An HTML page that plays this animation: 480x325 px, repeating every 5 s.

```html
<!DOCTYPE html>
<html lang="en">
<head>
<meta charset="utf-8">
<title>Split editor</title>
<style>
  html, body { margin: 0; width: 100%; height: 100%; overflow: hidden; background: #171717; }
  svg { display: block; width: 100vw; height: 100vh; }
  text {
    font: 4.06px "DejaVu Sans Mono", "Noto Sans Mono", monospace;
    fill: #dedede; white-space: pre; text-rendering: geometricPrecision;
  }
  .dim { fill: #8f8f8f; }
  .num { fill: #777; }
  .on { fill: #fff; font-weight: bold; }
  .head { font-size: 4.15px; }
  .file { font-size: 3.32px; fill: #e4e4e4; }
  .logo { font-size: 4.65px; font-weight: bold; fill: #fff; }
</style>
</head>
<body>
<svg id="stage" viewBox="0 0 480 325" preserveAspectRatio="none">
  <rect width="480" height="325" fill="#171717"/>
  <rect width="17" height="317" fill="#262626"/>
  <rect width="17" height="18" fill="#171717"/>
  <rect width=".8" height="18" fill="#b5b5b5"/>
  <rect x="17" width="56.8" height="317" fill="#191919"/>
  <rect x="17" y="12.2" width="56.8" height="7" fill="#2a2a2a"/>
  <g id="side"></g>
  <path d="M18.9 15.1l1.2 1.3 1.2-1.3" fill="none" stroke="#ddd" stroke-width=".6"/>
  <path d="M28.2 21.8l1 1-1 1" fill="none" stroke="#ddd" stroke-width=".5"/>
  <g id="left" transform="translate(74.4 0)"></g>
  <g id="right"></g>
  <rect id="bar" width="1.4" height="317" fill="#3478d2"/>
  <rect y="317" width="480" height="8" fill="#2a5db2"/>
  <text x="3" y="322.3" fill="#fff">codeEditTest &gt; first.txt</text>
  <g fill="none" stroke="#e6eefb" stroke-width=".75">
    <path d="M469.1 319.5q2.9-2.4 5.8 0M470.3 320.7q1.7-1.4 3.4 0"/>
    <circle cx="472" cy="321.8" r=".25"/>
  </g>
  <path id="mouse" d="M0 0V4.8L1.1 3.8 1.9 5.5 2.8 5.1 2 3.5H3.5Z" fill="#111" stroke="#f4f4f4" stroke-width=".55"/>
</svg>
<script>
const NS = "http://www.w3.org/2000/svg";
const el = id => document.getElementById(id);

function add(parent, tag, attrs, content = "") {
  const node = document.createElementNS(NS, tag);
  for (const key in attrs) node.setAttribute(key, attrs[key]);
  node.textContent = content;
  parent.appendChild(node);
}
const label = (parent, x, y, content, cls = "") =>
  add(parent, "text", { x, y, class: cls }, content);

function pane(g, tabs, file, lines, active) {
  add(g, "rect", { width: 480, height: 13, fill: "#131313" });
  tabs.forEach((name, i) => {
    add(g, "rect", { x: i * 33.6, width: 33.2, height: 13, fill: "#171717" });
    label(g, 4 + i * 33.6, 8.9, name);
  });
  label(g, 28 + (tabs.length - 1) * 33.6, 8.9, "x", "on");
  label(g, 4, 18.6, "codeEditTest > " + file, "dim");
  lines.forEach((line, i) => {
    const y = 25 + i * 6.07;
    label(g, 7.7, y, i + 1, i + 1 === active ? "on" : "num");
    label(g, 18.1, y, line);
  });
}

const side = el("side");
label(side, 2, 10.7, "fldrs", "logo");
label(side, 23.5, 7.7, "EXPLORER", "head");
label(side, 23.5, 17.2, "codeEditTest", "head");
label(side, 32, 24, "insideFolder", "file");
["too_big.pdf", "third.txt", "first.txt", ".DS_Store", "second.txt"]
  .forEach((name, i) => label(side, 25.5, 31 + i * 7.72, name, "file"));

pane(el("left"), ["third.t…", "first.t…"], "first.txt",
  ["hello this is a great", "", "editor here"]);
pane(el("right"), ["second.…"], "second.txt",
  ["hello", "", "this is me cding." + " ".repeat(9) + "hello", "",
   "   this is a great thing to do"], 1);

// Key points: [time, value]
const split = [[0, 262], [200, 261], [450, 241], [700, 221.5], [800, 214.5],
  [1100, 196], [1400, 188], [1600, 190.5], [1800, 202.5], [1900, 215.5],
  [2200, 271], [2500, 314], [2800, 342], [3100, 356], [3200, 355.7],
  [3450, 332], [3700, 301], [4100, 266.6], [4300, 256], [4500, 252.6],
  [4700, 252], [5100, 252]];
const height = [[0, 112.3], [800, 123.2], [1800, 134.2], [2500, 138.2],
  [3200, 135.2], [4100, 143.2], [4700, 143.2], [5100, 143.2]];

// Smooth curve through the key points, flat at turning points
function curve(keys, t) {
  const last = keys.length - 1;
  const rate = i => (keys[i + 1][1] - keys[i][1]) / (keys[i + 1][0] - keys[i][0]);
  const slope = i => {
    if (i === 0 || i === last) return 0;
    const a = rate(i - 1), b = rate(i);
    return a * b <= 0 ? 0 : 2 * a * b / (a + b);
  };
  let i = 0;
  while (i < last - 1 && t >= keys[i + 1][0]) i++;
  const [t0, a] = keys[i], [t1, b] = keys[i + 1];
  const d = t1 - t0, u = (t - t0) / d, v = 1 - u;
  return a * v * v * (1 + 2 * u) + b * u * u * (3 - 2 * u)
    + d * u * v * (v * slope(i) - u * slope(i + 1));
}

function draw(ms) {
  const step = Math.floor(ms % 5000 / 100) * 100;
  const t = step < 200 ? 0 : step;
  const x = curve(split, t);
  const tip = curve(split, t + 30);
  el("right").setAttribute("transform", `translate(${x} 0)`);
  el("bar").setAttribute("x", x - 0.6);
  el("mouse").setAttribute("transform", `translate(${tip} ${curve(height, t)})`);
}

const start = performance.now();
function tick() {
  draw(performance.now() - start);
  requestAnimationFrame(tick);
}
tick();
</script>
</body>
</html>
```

- - - -

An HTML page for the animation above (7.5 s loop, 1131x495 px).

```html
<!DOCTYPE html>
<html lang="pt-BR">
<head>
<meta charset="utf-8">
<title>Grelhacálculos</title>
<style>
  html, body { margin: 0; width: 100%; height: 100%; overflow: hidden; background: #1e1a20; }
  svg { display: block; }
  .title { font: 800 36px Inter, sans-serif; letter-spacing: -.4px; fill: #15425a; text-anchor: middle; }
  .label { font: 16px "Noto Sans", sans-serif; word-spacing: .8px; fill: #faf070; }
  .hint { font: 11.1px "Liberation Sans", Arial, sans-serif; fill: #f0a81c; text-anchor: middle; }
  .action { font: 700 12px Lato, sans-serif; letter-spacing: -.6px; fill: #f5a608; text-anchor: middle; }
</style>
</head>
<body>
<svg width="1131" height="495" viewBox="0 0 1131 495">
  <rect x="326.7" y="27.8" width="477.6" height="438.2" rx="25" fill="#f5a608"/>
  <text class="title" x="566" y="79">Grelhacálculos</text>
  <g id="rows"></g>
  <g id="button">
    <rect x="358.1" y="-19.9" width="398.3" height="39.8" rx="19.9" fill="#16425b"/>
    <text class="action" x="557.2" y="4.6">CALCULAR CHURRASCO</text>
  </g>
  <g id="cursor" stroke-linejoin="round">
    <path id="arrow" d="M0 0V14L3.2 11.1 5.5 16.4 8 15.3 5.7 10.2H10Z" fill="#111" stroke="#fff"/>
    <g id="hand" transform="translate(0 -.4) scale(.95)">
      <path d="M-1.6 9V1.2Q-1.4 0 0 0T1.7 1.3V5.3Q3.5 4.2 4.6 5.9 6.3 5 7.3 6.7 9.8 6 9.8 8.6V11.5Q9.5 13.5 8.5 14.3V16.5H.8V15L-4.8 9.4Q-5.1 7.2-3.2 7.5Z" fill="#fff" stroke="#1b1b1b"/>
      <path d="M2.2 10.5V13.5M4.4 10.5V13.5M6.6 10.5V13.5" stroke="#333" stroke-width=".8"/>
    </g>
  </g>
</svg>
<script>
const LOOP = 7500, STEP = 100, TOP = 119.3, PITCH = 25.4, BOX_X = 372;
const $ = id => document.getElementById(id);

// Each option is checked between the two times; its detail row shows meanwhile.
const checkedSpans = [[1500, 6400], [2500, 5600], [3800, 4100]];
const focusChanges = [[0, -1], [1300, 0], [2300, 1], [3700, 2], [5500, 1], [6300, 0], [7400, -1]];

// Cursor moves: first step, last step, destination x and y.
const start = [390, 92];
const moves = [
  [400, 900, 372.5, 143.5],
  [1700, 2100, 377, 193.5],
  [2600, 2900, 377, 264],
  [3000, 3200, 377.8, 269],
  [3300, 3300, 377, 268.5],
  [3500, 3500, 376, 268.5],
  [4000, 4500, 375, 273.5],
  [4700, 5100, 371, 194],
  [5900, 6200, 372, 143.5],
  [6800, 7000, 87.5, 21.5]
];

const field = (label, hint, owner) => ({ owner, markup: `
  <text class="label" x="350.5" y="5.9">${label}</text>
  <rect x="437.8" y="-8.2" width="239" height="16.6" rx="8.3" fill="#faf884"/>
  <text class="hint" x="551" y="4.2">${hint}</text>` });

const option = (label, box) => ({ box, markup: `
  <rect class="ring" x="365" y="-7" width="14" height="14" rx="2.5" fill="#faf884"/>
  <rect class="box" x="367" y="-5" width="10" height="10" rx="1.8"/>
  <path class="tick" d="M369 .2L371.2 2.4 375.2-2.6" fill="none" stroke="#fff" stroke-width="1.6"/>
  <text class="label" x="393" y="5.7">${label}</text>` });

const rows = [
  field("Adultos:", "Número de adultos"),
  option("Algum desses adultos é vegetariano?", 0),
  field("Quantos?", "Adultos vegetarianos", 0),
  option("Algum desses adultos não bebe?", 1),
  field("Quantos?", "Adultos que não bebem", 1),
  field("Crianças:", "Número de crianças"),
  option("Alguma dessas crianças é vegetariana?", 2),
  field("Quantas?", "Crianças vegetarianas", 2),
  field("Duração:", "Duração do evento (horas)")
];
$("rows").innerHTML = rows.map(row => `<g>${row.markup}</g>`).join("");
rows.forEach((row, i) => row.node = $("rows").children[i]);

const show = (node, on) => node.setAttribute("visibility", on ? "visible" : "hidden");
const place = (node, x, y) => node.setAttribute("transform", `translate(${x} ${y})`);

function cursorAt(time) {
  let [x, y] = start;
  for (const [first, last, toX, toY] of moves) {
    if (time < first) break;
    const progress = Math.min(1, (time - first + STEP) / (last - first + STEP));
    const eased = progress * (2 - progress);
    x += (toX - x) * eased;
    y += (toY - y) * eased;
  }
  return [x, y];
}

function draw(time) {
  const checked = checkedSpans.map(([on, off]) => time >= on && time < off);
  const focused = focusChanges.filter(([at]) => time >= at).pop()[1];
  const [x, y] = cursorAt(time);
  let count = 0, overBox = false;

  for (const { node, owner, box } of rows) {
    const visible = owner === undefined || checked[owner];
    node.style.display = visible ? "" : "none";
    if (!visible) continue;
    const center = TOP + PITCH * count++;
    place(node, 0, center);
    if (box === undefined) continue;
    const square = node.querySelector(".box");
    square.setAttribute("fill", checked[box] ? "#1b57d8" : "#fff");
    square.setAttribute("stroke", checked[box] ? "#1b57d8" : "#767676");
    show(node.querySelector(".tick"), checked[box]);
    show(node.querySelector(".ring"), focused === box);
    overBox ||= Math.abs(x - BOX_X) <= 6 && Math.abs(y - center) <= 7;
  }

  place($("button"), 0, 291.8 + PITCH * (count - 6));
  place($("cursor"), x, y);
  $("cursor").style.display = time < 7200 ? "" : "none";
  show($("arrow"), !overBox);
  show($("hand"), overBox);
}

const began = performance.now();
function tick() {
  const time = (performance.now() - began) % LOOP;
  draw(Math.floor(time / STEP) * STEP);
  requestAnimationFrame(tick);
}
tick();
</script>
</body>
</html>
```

- - - -

[Task goal]
Your answer should be the lines of the material above that include "owner".

[Exercise solution]
const field = (label, hint, owner) => ({ owner, markup: `
  for (const { node, owner, box } of rows) {
    const visible = owner === undefined || checked[owner];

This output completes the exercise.